Now on the subject of food, we did find our oasis, it was located on Little Exuma near the Tropic of Cancer Beach. The name of the restaurant is Tropical Breeze and the name is apropos, as it is nestled up to the ocean. We were informed of this gem from Rosemary Minn, our VRBO host. She was not wrong, no, not in the least. Should you venture down to Little Exuma and Tropical Breeze, you will encounter some of the best food on the island, this was what we were expecting the entire time. Food with imagination, that feels authentic and local, and it is every bit of that. We dined here twice, once for dinner and the other for lunch on the day of departure. The first time we dined there, we arrived at 540pm and they were closing at 6pm, but we were desperately seeking to be satisfied, so we, um, begged for a seat and they let us know what was available as the kitchen was closing down operations. We heard about the mythical Lobster Poppers and Lobster Popper Burger, but those were not on menu at this late hour. We "settled" for the Caribbean Stir Fry, it's a plate licker its so good. That was just a sample of what was to come. We were flying out the next afternoon, but if we were going to have a last meal in paradise, Tropical Breeze would be it. We arrived the next day shortly before they opened and they greeted us like returning heroes. They are a friendly lot, from the bartender hitting falsetto notes to 80's pop music, to the chef and waitstaff. Feels like a family affair. We were all smiles and yes, Lobster Poppers and the Lobster Popper Burger were to be ours. To describe it as just "delicious" would be understatement. This is a pilgrimage to your soul. The Lobster Poppers are lightly coated with tender lobster bits and the Lobster Popper Burger is heaven sent. This is the ultimate Surf and Turf. It is served looking big and ornery, but it is as tender as an angelic dream. You swear you won't have another bite, but there you are with an empty plate, leaned back in your chair, ocean waves crashing in the background, feeling all kinds of full. Should I ever get the death penalty, this might be my last meal wish. There are all kinds of other deliciousness to sample, the Lobster Poppers and Burger seemed to be the gateway drugs to culinary goodness. For me, it didn't get much better than this, the perfect end to such a beautiful place.

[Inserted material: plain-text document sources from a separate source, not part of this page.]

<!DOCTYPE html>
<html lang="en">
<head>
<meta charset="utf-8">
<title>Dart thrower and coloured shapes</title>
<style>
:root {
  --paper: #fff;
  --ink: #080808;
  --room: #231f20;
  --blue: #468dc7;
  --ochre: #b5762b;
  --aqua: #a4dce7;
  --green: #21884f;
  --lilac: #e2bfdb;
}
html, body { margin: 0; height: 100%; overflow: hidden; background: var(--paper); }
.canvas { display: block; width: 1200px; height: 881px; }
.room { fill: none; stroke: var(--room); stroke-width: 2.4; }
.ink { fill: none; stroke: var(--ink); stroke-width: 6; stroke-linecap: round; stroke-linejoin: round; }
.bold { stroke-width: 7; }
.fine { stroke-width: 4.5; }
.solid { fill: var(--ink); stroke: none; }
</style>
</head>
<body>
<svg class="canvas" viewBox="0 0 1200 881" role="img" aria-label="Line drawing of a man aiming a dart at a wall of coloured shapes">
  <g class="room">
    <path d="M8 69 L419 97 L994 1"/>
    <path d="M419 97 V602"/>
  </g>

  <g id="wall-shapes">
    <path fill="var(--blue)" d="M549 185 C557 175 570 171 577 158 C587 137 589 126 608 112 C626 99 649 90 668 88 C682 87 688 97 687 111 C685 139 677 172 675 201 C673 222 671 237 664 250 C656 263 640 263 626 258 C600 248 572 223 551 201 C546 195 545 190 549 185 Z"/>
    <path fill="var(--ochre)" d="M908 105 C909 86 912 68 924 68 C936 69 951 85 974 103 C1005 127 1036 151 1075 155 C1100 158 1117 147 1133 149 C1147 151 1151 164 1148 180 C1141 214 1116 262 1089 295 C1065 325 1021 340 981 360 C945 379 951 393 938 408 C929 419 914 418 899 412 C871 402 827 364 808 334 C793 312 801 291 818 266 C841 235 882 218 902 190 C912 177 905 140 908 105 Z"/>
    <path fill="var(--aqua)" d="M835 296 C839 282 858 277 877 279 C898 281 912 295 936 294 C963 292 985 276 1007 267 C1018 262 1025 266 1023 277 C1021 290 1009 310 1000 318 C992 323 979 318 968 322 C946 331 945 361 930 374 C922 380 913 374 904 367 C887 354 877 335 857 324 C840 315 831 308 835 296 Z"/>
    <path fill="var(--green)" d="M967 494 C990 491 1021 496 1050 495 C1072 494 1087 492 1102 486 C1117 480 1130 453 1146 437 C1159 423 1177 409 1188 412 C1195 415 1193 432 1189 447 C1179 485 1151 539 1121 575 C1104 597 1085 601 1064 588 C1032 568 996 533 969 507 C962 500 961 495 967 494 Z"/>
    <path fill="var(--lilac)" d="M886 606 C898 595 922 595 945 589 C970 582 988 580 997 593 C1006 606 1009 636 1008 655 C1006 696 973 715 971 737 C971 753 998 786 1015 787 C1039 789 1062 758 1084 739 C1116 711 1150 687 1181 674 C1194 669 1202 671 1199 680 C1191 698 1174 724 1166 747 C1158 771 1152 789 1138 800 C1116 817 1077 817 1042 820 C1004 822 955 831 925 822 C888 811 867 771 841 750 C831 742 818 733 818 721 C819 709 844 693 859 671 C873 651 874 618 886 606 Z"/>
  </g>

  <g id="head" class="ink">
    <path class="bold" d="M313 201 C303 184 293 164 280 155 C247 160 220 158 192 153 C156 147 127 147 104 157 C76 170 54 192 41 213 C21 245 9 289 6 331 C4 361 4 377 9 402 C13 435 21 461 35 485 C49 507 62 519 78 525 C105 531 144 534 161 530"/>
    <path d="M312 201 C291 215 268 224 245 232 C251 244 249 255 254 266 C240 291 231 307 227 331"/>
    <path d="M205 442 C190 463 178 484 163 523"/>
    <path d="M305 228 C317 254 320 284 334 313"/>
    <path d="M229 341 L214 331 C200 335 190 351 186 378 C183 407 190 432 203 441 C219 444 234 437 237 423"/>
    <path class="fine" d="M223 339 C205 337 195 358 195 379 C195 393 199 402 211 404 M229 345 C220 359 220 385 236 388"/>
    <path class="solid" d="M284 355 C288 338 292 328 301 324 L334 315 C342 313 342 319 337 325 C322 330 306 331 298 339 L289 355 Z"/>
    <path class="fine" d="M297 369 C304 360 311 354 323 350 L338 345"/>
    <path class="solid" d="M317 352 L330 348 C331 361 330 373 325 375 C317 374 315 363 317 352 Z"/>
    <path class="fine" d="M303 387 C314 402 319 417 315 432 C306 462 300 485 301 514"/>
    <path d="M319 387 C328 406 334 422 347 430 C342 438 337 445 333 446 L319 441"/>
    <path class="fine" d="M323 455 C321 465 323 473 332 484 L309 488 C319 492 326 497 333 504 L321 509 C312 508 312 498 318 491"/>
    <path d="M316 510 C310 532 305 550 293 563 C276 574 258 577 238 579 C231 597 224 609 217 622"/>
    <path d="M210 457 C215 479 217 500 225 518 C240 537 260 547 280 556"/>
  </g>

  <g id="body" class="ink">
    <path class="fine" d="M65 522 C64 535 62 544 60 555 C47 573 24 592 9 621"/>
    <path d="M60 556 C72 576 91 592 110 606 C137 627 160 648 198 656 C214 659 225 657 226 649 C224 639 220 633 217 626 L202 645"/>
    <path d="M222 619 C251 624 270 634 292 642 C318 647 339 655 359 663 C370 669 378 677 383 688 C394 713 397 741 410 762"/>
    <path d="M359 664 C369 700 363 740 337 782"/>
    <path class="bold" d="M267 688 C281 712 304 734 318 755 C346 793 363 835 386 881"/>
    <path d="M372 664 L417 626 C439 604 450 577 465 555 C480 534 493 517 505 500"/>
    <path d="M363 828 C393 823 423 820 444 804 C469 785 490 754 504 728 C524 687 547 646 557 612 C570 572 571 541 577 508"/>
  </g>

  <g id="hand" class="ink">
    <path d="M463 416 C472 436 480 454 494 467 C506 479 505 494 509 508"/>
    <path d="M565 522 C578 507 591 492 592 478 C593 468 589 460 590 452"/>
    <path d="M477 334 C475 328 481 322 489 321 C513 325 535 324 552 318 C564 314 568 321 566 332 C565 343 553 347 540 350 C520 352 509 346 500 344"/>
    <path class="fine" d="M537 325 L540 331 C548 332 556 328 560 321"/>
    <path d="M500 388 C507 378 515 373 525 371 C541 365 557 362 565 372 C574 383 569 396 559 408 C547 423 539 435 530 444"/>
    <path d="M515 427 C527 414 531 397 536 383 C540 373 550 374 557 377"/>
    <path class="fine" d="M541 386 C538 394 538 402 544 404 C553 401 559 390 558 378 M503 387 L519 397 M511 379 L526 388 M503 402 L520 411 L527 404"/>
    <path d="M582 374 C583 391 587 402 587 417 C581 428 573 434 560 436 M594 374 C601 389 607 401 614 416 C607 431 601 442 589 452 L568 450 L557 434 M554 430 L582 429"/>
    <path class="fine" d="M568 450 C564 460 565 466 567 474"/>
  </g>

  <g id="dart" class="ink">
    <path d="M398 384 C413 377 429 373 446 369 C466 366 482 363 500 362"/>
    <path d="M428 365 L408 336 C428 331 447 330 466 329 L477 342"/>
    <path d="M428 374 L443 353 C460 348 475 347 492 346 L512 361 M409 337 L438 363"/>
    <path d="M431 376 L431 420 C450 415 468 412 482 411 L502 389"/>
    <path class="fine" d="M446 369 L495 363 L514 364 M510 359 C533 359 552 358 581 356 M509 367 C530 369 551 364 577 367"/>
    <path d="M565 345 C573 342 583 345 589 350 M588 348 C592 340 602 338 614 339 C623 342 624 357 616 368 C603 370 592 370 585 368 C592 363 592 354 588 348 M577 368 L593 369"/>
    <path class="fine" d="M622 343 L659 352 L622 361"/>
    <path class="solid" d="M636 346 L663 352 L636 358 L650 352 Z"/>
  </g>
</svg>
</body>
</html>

It's not often in this life that we have our expectations exceeded, but in terms of pure, unadulterated beauty, Exuma, Bahamas is one of those places for me. Once we understood the pace of the island, we felt like we belonged (or should we say didn't want to leave?). We got used to (most) stores closing at 6pm, but some restaurants remain open later and like us, you'll find your favorites. Befriend the island waters. Whether you rent a boat or hire a water taxi, experience Exuma from the waves, there is perfection in this collision of heaven and earth. While there are no "per se" late night party bars, secure (stores close at 6pm remember?) whatever you might need to wet your lips, gather with friends or a loved one and watch as the sun falls from the day's grace or the moon rises up into a starry night sky. These are the moments when this "out island" will be all around you. Find "your" beach, make "your" moments and let them be told amidst the surreal tropical backdrop that Exuma offers in a myriad of different ways, the biggest of them, a beautiful jade and emerald hue.
From Exuma with love.